▶ [Directions for this task] Among the entries that follow, find the lines containing the string "background" and copy them.

▶ [Data shown]
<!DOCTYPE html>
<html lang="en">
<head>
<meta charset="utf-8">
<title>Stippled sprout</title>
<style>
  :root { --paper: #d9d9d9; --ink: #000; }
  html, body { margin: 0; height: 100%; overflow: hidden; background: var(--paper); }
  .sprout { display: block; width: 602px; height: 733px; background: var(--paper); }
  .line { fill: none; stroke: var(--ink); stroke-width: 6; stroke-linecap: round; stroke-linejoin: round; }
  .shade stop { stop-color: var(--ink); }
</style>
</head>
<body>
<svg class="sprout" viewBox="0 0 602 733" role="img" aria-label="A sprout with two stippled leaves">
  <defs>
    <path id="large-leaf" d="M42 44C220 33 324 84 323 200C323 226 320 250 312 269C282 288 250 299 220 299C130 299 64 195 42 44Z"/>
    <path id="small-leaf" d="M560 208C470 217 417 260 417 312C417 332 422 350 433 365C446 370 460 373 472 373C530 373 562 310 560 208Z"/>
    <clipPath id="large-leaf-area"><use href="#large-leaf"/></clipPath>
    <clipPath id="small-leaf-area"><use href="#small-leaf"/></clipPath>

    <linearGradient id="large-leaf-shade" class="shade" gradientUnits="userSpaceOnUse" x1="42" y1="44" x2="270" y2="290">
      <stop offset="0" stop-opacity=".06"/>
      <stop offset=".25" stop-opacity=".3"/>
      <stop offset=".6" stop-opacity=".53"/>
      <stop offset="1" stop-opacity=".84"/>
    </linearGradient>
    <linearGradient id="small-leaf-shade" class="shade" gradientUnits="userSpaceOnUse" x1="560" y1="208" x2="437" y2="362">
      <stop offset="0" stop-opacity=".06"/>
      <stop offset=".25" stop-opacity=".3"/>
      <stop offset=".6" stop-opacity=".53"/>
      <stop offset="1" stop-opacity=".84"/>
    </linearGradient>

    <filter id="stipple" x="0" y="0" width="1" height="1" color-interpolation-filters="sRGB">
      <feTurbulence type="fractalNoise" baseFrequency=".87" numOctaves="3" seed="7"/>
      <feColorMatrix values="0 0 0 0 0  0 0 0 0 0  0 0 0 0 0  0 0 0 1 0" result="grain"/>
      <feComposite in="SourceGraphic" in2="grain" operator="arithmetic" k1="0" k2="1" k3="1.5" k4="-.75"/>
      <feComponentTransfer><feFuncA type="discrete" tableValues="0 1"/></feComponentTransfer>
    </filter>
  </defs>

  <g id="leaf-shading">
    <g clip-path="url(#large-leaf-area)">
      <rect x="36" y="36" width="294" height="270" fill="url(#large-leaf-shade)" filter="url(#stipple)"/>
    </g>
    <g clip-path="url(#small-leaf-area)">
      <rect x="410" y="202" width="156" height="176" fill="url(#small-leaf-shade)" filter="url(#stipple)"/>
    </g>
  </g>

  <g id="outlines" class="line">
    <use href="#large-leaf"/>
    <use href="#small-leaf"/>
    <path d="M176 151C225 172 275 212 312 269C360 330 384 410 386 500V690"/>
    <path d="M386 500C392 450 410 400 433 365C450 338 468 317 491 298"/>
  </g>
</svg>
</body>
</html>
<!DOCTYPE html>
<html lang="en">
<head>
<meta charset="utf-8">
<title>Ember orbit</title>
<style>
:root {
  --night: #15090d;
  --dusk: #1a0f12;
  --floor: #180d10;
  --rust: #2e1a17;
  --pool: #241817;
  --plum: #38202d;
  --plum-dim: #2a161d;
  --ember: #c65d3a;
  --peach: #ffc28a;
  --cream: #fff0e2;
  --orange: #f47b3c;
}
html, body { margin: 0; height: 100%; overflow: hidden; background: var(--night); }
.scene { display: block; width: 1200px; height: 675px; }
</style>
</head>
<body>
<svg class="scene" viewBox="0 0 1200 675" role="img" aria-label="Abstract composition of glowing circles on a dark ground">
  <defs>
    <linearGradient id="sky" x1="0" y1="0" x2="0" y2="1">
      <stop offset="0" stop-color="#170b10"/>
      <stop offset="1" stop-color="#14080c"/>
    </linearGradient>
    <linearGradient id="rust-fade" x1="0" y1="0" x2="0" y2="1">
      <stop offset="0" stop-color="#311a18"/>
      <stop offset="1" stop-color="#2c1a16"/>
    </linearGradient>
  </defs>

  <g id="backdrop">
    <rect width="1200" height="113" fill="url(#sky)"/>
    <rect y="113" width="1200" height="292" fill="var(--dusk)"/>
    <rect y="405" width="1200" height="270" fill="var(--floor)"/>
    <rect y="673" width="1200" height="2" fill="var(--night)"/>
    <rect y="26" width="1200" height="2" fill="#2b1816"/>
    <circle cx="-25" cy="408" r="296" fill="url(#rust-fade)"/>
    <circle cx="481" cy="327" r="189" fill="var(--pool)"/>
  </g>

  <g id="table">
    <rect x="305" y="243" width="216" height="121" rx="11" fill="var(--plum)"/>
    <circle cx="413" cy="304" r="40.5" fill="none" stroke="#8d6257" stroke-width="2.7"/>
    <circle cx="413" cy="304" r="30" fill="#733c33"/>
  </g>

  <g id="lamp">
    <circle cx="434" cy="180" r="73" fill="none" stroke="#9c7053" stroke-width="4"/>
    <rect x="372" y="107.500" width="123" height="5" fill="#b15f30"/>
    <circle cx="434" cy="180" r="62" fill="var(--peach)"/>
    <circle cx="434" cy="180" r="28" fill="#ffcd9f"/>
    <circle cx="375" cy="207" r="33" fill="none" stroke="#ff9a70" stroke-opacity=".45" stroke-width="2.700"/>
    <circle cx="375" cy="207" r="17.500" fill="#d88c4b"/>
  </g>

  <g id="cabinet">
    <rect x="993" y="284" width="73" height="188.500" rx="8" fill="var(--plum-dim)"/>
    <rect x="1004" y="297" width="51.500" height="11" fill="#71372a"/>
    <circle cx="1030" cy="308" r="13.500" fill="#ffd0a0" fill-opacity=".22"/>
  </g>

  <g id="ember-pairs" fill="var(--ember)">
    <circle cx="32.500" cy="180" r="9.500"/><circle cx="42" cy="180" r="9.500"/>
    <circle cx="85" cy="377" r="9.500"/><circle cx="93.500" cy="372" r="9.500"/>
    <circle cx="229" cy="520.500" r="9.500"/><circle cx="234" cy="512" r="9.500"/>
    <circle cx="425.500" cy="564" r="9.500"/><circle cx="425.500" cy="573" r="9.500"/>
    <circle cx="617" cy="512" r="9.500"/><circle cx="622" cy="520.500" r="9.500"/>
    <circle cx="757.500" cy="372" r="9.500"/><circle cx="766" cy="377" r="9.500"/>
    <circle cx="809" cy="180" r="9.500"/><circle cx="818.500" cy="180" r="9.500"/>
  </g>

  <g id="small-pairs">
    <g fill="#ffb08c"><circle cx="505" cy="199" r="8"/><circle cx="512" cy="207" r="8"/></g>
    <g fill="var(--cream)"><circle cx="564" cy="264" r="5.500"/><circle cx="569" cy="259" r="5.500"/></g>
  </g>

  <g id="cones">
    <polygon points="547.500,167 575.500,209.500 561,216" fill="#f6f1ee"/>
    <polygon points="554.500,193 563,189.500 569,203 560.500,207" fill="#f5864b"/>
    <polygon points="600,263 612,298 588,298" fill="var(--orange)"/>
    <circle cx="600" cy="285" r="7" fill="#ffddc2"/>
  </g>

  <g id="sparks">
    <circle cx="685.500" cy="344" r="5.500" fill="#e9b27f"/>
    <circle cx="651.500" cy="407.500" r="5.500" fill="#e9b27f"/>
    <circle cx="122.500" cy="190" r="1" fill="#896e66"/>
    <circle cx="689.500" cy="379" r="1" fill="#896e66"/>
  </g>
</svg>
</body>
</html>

▶ [Answer area]
  html, body { margin: 0; height: 100%; overflow: hidden; background: var(--paper); }
  .sprout { display: block; width: 602px; height: 733px; background: var(--paper); }
html, body { margin: 0; height: 100%; overflow: hidden; background: var(--night); }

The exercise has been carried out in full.